### TASK TO COMPLETE
Count the lines below that include the word "stroke", then give that number and no other words.

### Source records
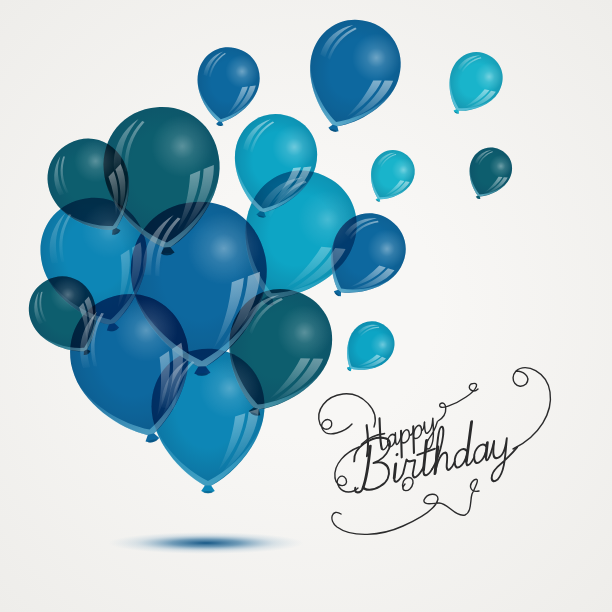
<!DOCTYPE html>
<html lang="en">
<head>
<meta charset="utf-8">
<title>Happy Birthday</title>
<style>
:root {
  --paper-light: #f8f7f5;
  --paper-edge: #eeedea;
  --navy: #00609a;
  --blue: #0080b2;
  --cyan: #00a0c2;
  --aqua: #0cb0c8;
  --petrol: #005566;
  --ink: #2b2b2c;
}
* { margin: 0; padding: 0; box-sizing: border-box; }
html, body { width: 612px; height: 612px; overflow: hidden; }
.card {
  width: 612px; height: 612px;
  background: radial-gradient(circle at 50% 50%, var(--paper-light) 30%, var(--paper-edge) 100%);
}
.card svg { display: block; }
.balloons { isolation: isolate; }
.balloons use { mix-blend-mode: multiply; opacity: .95; }
.navy { fill: var(--navy); }
.blue { fill: var(--blue); }
.cyan { fill: var(--cyan); }
.aqua { fill: var(--aqua); }
.petrol { fill: var(--petrol); }
.lettering { fill: none; stroke: var(--ink); stroke-linecap: round; stroke-linejoin: round; }
.word-large { stroke-width: 2; }
.word-small { stroke-width: 1.5; }
.stems-large { stroke-width: 3; }
.stems-small { stroke-width: 2.2; }
.flourish { stroke-width: 1.4; }
</style>
</head>
<body>
<main class="card">
<svg width="612" height="612" viewBox="0 0 612 612" role="img" aria-label="Bunch of blue balloons with Happy Birthday lettering">
  <defs>
    <radialGradient id="depth" cx=".5" cy=".45" r=".6">
      <stop offset=".45" stop-color="#002a50" stop-opacity="0"/>
      <stop offset=".85" stop-color="#002a50" stop-opacity=".22"/>
      <stop offset="1" stop-color="#002a50" stop-opacity=".4"/>
    </radialGradient>
    <radialGradient id="glow">
      <stop offset="0" stop-color="#fff" stop-opacity=".4"/>
      <stop offset=".4" stop-color="#fff" stop-opacity=".15"/>
      <stop offset="1" stop-color="#fff" stop-opacity="0"/>
    </radialGradient>
    <linearGradient id="streak" x1="0" y1="0" x2="0" y2="1">
      <stop offset="0" stop-color="#fff" stop-opacity=".5"/>
      <stop offset="1" stop-color="#fff" stop-opacity=".03"/>
    </linearGradient>
    <linearGradient id="rim" x1="0" y1="0" x2="0" y2="1">
      <stop offset="0" stop-color="#8fe0f5" stop-opacity="0"/>
      <stop offset="1" stop-color="#8fe0f5" stop-opacity=".6"/>
    </linearGradient>
    <radialGradient id="ground">
      <stop offset="0" stop-color="#0a4f80" stop-opacity=".95"/>
      <stop offset=".35" stop-color="#2a6d9a" stop-opacity=".65"/>
      <stop offset=".7" stop-color="#7fa8c4" stop-opacity=".25"/>
      <stop offset="1" stop-color="#a8c4d6" stop-opacity="0"/>
    </radialGradient>
    <path id="skin" d="M0-56C30-56 50-33 50-5C50 25 24 54 3 65H-3C-24 54-50 25-50-5C-50-33-30-56 0-56Z"/>
    <g id="balloon">
      <use href="#skin" style="mix-blend-mode:normal;opacity:1"/>
      <path d="M-2 64L-6 70Q0 74 6 70L2 64Z"/>
      <use href="#skin" fill="url(#depth)" style="mix-blend-mode:normal;opacity:1"/>
    </g>
    <g id="shine">
      <circle cx="19" cy="-21" r="27" fill="url(#glow)"/>
      <path d="M-41-4C-42-24-31-39-17-47C-28-36-35-23-35-3Z" fill="url(#streak)"/>
      <path d="M-32-3C-32-20-26-34-14-45L-12-44C-23-33-29-20-29-2Z" fill="url(#streak)"/>
      <path d="M45-3C44 18 31 39 13 53C26 36 34 18 36 0Z" fill="url(#streak)"/>
      <path d="M33 1C31 18 23 36 9 52C17 36 22 20 24 4Z" fill="url(#streak)"/>
      <path d="M49 5C45 30 22 54 3 65H-3C-24 54-45 30-49 5C-43 28-22 50 0 61C22 50 43 28 49 5Z" fill="url(#rim)"/>
      <ellipse cx="0" cy="71" rx="4" ry="1" fill="#003a60" fill-opacity=".5"/>
    </g>
  </defs>

  <ellipse class="ground-shadow" cx="206" cy="543" rx="98" ry="11" fill="url(#ground)"/>

  <g class="balloons">
    <use href="#balloon" class="blue" transform="translate(95 257) rotate(-14) scale(1.06)"/>
    <use href="#balloon" class="blue" transform="translate(208 412) scale(1.13)"/>
    <use href="#balloon" class="cyan" transform="translate(299 232) rotate(24) scale(1.1)"/>
    <use href="#balloon" class="cyan" transform="translate(275 160) rotate(14) scale(.82)"/>
    <use href="#balloon" class="navy" transform="translate(367 253) rotate(36) scale(.72)"/>
    <use href="#balloon" class="petrol" transform="translate(90 183) rotate(-28) scale(.8)"/>
    <use href="#balloon" class="petrol" transform="translate(162 172) rotate(-4) scale(1.16)"/>
    <use href="#balloon" class="petrol" transform="translate(64 313) rotate(-30) scale(.66)"/>
    <use href="#balloon" class="petrol" transform="translate(279 346) rotate(20) scale(1.02)"/>
    <use href="#balloon" class="navy" transform="translate(131 360) rotate(-15) scale(1.18)"/>
    <use href="#balloon" class="navy" transform="translate(199 278) rotate(-2) scale(1.36)"/>
    <use href="#balloon" class="navy" transform="translate(228 82) rotate(11) scale(.62)"/>
    <use href="#balloon" class="navy" transform="translate(354 70) rotate(19) scale(.9)"/>
    <use href="#balloon" class="aqua" transform="translate(475 81) rotate(31) scale(.52)"/>
    <use href="#balloon" class="aqua" transform="translate(392 174) rotate(28) scale(.43)"/>
    <use href="#balloon" class="petrol" transform="translate(490 171) rotate(24) scale(.42)"/>
    <use href="#balloon" class="cyan" transform="translate(370 346) rotate(42) scale(.45)"/>
  </g>

  <g class="highlights">
    <use href="#shine" opacity=".5" transform="translate(95 257) rotate(-14) scale(1.06)"/>
    <use href="#shine" opacity=".7" transform="translate(208 412) scale(1.13)"/>
    <use href="#shine" opacity=".6" transform="translate(299 232) rotate(24) scale(1.1)"/>
    <use href="#shine" transform="translate(275 160) rotate(14) scale(.82)"/>
    <use href="#shine" transform="translate(367 253) rotate(36) scale(.72)"/>
    <use href="#shine" opacity=".8" transform="translate(90 183) rotate(-28) scale(.8)"/>
    <use href="#shine" opacity=".8" transform="translate(162 172) rotate(-4) scale(1.16)"/>
    <use href="#shine" opacity=".8" transform="translate(64 313) rotate(-30) scale(.66)"/>
    <use href="#shine" opacity=".8" transform="translate(279 346) rotate(20) scale(1.02)"/>
    <use href="#shine" opacity=".8" transform="translate(131 360) rotate(-15) scale(1.18)"/>
    <use href="#shine" opacity=".9" transform="translate(199 278) rotate(-2) scale(1.36)"/>
    <use href="#shine" transform="translate(228 82) rotate(11) scale(.62)"/>
    <use href="#shine" transform="translate(354 70) rotate(19) scale(.9)"/>
    <use href="#shine" transform="translate(475 81) rotate(31) scale(.52)"/>
    <use href="#shine" transform="translate(392 174) rotate(28) scale(.43)"/>
    <use href="#shine" transform="translate(490 171) rotate(24) scale(.42)"/>
    <use href="#shine" transform="translate(370 346) rotate(42) scale(.45)"/>
  </g>

  <g class="lettering" role="img" aria-label="Happy Birthday">
    <g class="word-small" transform="translate(367 456) rotate(-20) skewX(-12)">
      <path d="M-4-13C4-17 12-17 21-15M16-2C17 1 20 0 23-4"/>
      <path d="M31-10C28-14 22-10 23-4C24 2 30-1 31-7L32-12L31-3C31 1 34 0 38-8"/>
      <path d="M37-4C40-13 46-13 46-7C46 0 40 2 37-1M46-5C48-4 50-6 51-9"/>
      <path d="M50-4C53-13 59-13 59-7C59 0 53 2 50-1M59-5C61-5 62-8 63-12"/>
      <path d="M63-12C62-4 62 0 65-1C69-2 71-8 72-13C71 0 70 10 65 14C60 16 60 9 65 5C69 2 73-2 76-8"/>
      <path class="stems-small" d="M4-29C4-18 3-8 0 0M18-31C17-20 15-8 16-2M38-12L35 13M51-12L48 13"/>
    </g>
    <g class="word-large" transform="translate(359 491) rotate(-13) skewX(-15)">
      <path d="M-6-30C-8-44 12-51 24-46C36-42 30-26 14-24C32-25 36-4 22 0C14 3 6 1 4-3"/>
      <path d="M4-2C2 3-5 2-4-4M36-5C36 2 41 0 45-7L48-20C50-15 54-19 57-17L55-5C55 2 61 0 66-9"/>
      <path d="M66-6C66 2 71 1 75-5M59-22L77-24"/>
      <path d="M75-5C84-18 88-44 83-44C79-44 79-20 78 0C80-12 84-19 88-18C92-17 89-6 90-3C91 2 95-1 98-7"/>
      <path d="M110-15C106-21 97-16 98-6C99 3 107 0 110-10M110-5C110 2 114 0 118-7"/>
      <path d="M130-15C126-21 117-16 118-6C119 3 127 0 130-10M130-5C130 2 134 0 138-18"/>
      <path d="M138-18C137-8 137-1 142-1C147-1 150-8 151-18C150 0 150 14 143 20C136 24 134 14 142 8C150 3 156-1 162-7"/>
      <path class="stems-large" d="M10-41C9-25 8-12 4-2M37-18L36-5M68-34L66-6M80-25L78 0M114-42L110-5M131-18L130-5M38-27V-27"/>
    </g>
    <g class="flourish">
      <path d="M513 449C540 436 553 412 550 392C547 372 526 362 516 371C508 380 518 391 526 384C532 376 522 371 516 371"/>
      <path d="M438 421C450 414 446 399 440 404C437 412 456 404 466 397C478 389 480 381 471 384C466 388 473 394 478 389"/>
      <path d="M374 427C380 410 362 392 343 394C326 396 315 410 320 424C324 434 335 428 331 421C326 417 319 423 323 430C328 438 345 432 352 424"/>
      <path d="M359 447C346 452 333 464 335 478C337 489 349 487 346 479C342 472 334 479 339 487C344 494 353 493 358 488"/>
      <path d="M403 489C400 476 414 474 413 483C411 494 398 492 405 484"/>
      <path d="M341 514C332 508 328 520 337 527C352 538 381 536 403 526C421 518 436 509 438 499C438 492 427 493 424 500C423 506 434 503 439 503C448 503 455 517 465 515C472 512 470 500 472 494C477 484 480 477 474 480C468 485 470 493 479 491"/>
    </g>
  </g>
</svg>
</main>
</body>
</html>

### SOLUTION FOR THIS TASK
6